## WHAT IS EXPECTED:
Note each line in the data below that holds "MOVE", and copy it.

## AVAILABLE RECORDS:

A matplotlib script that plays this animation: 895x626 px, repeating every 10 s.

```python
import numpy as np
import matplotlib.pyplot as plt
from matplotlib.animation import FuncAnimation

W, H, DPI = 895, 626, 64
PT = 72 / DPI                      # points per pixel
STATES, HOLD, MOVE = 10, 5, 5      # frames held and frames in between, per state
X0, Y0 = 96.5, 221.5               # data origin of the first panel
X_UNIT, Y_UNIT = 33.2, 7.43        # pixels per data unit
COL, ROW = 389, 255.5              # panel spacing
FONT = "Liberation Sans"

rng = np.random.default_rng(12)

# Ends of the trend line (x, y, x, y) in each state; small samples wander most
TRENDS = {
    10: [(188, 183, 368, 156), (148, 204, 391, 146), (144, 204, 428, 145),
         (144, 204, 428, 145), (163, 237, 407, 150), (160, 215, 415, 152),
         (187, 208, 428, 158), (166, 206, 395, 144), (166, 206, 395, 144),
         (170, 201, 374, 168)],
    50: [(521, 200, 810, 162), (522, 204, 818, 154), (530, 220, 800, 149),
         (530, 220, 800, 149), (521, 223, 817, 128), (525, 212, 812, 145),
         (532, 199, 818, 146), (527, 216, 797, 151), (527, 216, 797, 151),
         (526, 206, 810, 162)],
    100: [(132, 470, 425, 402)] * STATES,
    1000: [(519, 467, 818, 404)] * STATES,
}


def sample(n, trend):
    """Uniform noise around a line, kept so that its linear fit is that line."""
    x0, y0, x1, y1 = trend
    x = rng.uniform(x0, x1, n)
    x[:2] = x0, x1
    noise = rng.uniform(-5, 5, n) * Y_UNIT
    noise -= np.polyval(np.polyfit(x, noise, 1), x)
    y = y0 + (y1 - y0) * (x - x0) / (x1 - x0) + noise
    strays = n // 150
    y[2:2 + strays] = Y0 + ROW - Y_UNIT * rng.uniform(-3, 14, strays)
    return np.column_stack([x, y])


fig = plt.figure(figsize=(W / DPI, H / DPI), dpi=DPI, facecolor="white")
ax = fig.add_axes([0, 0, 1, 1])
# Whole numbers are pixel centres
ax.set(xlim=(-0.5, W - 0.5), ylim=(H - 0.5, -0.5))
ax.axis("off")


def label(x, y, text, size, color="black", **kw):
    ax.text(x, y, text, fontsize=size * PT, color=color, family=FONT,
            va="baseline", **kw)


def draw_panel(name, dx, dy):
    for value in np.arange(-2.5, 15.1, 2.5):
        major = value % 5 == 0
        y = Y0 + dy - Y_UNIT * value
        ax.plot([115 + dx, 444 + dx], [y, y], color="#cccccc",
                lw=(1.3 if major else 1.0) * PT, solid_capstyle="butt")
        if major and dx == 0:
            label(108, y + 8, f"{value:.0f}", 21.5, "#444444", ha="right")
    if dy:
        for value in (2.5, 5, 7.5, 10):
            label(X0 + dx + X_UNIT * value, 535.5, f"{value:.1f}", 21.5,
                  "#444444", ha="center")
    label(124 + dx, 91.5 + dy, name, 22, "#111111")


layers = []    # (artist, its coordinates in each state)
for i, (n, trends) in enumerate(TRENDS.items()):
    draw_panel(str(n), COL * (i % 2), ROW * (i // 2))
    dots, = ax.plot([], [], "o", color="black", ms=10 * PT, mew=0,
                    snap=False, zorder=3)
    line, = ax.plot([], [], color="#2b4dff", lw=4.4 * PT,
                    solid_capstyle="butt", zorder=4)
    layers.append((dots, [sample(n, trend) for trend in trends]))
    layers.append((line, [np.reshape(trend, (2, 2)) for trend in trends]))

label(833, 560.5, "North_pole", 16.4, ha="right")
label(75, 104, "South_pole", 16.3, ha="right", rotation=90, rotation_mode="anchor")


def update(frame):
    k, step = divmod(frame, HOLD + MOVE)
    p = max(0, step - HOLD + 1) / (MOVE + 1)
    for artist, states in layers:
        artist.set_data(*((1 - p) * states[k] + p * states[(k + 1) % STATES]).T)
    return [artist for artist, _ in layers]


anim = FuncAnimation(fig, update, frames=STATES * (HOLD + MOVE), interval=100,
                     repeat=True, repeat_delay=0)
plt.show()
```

## RESULT OF THIS EXERCISE:
STATES, HOLD, MOVE = 10, 5, 5      # frames held and frames in between, per state
    k, step = divmod(frame, HOLD + MOVE)
    p = max(0, step - HOLD + 1) / (MOVE + 1)
anim = FuncAnimation(fig, update, frames=STATES * (HOLD + MOVE), interval=100,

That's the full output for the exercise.